V. Ivanov, V. Ivanova, M.W. Roomi, A. Niedzwiecki and M. Rath
Matthias Rath BV, Santa Clara, CA 95050

Presented at: 
American College of Nutrition Symposium on Advances on Clinical Nutrition, Long Beach, CA, September 30-October 3, 2004.

Published in: 
ACN Symposium on Advances on Clincal Nutrition Proceedings, Abstract #49, pg 465.



Enhanced supplementation with certain naturally occurring nutrients and vitamins has been associated with a reduction in occurrence and progression of human cancer. The exact mechanisms of this action are still under investigation. Extracellular matrix (ECM) plays a key role in the development of cancer.
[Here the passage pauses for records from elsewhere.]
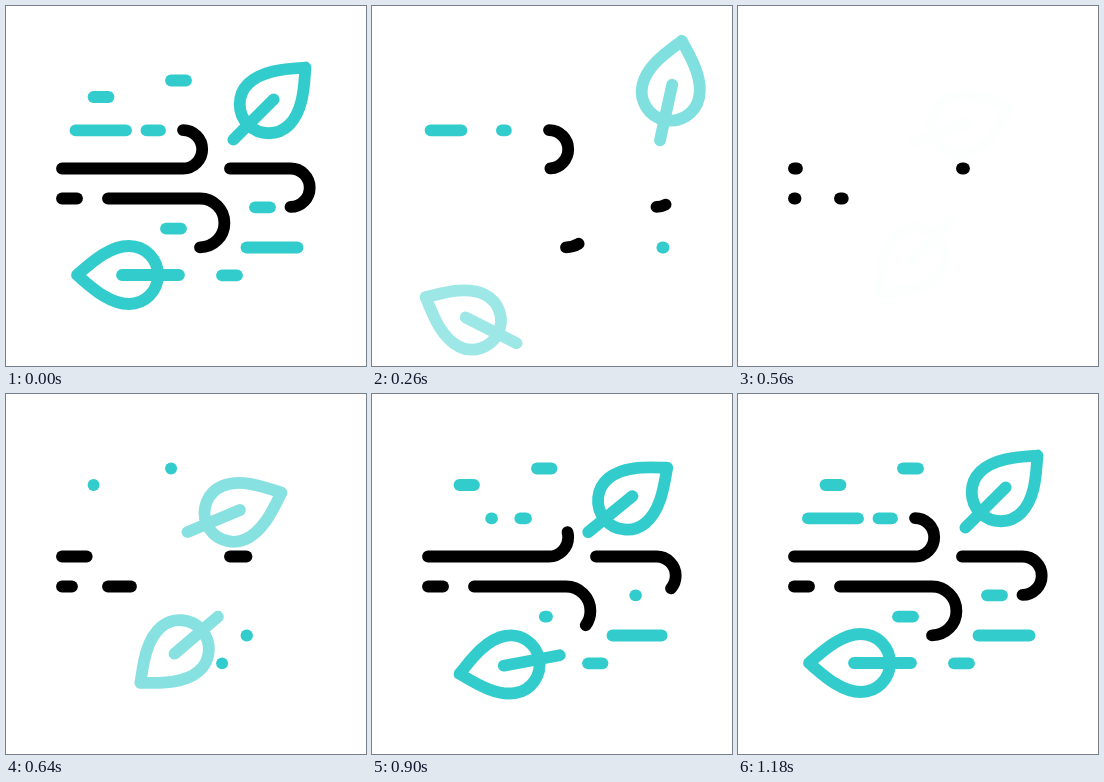
These frames come from a looping animation (360x360 px, 1200 ms). An HTML page:

```html
<!DOCTYPE html>
<html lang="en">
<head>
<meta charset="utf-8">
<title>Wind</title>
<style>
  html, body { margin: 0; height: 100%; overflow: hidden; background: #fff; }
  svg { display: block; width: 100%; height: 100%; }
  path { fill: none; stroke-width: 11.8; stroke-linecap: round; stroke-linejoin: round; }
</style>
</head>
<body>
<svg id="stage" viewBox="0 0 360 360"></svg>
<script>
const LOOP = 1200, TEAL = '#33cccc', BLACK = '#000';
const stage = document.getElementById('stage');

// hold: share of the path covered at rest; retract: leave towards the path's start
const streaks = [
  { d: 'M56 162.5H177a19.2 19.2 0 0 0 0-38.4', color: BLACK, enter: [520, 1023], exit: [0, 425] },
  { d: 'M102 192.5H194a24.4 24.4 0 0 1 0 48.8', color: BLACK, enter: [520, 1023], exit: [0, 320] },
  { d: 'M224 162.5H284.5a19.2 19.2 0 0 1 0 38.4', color: BLACK, enter: [520, 1023], exit: [0, 320] },
  { d: 'M56 192.5H71', color: BLACK, enter: [520, 720], exit: [0, 140] },
  { d: 'M165 74.5H180', enter: [620, 940], exit: [0, 184], retract: true },
  { d: 'M87.5 91H102.5', enter: [620, 940], exit: [0, 150], retract: true },
  { d: 'M216 269.3H231', enter: [620, 940], exit: [0, 200], retract: true },
  { d: 'M240.5 241.5H291.5', enter: [620, 940], exit: [0, 288] },
  { d: 'M120 124.4H41.5', enter: [875, 1200], exit: [115, 455], hold: 0.643 },
  { d: 'M154 124.4H125.5', enter: [820, 1000], exit: [115, 345], hold: 0.474 },
  { d: 'M264 201.3H249', enter: [860, 1155], exit: [0, 220] },
  { d: 'M175 222.7H160', enter: [840, 1085], exit: [0, 227] }
];

// Each leaf drifts in along a curve while turning, then swings out around a pivot
const leaves = [
  { tip: [299.5, 61.5], axis: 135, center: [264, 97],
    enter: { angle: 25, drift: [-30.7, 41], bend: [-9.5, -19.5] },
    exit: { angle: -42, pivot: [259, 30.5], time: [0, 380], fade: [200, 360] } },
  { tip: [71, 269], axis: 0, center: [122, 269],
    enter: { angle: -45.5, drift: [71, 14.5], bend: [-15.2, -33] },
    exit: { angle: 28, pivot: [16, 243.5], time: [0, 300], fade: [185, 330] } }
];
const LEAF = 'M0 0C10-8 30-29 52-29A29 29 0 0 1 52 29C30 29 10 8 0 0ZM45 0H102';
const LEAF_ENTER = [520, 1080], LEAF_FADE_IN = [560, 700], HALF = 520;

const linear = (t, [from, to]) => Math.min(1, Math.max(0, (t - from) / (to - from)));
const ease = (t, span) => (1 - Math.cos(Math.PI * linear(t, span))) / 2;

function addPath(d, color) {
  const path = document.createElementNS('http://www.w3.org/2000/svg', 'path');
  path.setAttribute('d', d);
  path.setAttribute('stroke', color);
  return stage.appendChild(path);
}

for (const s of streaks) {
  s.path = addPath(s.d, s.color || TEAL);
  s.length = s.path.getTotalLength();
}
for (const leaf of leaves) leaf.path = addPath(LEAF, TEAL);

function drawStreak({ path, length, enter, exit, hold = 1, retract }, t) {
  let start = 0, end;
  if (t >= HALF) {
    end = hold * ease(t, enter);
  } else {
    const p = ease(t, exit);
    if (retract) {
      end = 1 - p;
    } else {
      start = p;
      end = hold + (1 - hold) * p;
    }
  }
  const visible = (end - start) * length;
  path.style.visibility = visible > 0.02 ? 'visible' : 'hidden';
  path.setAttribute('stroke-dasharray', `${Math.max(visible, 0.02)} 999`);
  path.setAttribute('stroke-dashoffset', -start * length);
}

function drawLeaf({ path, tip, axis, center, enter, exit }, t) {
  let move, opacity;
  if (t >= HALF) {
    const left = 1 - ease(t, LEAF_ENTER);
    const shift = enter.drift.map((v, i) => left * (v + left * enter.bend[i]));
    move = `translate(${shift}) rotate(${enter.angle * left} ${center})`;
    opacity = linear(t, LEAF_FADE_IN);
  } else {
    move = `rotate(${exit.angle * ease(t, exit.time)} ${exit.pivot})`;
    opacity = 1 - linear(t, exit.fade);
  }
  path.setAttribute('transform', `${move} translate(${tip}) rotate(${axis})`);
  path.setAttribute('opacity', opacity);
}

function frame() {
  const t = performance.now() % LOOP;
  for (const s of streaks) drawStreak(s, t);
  for (const leaf of leaves) drawLeaf(leaf, t);
  requestAnimationFrame(frame);
}
frame();
</script>
</body>
</html>
```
Therefore, we studied whether nutrients could exert anti-cancer effects through alteration of ECM biological properties. The results demonstrated that the ECM produced by normal fibroblasts treated with a mixture of ascorbic acid, lysine, proline, arginine, cysteine, and green tea polyphenols significantly reduced the growth rate and invasive activity of osteosarcoma cells in contrast to the non-supplemented control. We conclude that anti-cancer effects of nutrients involve beneficial changes in ECM biological properties.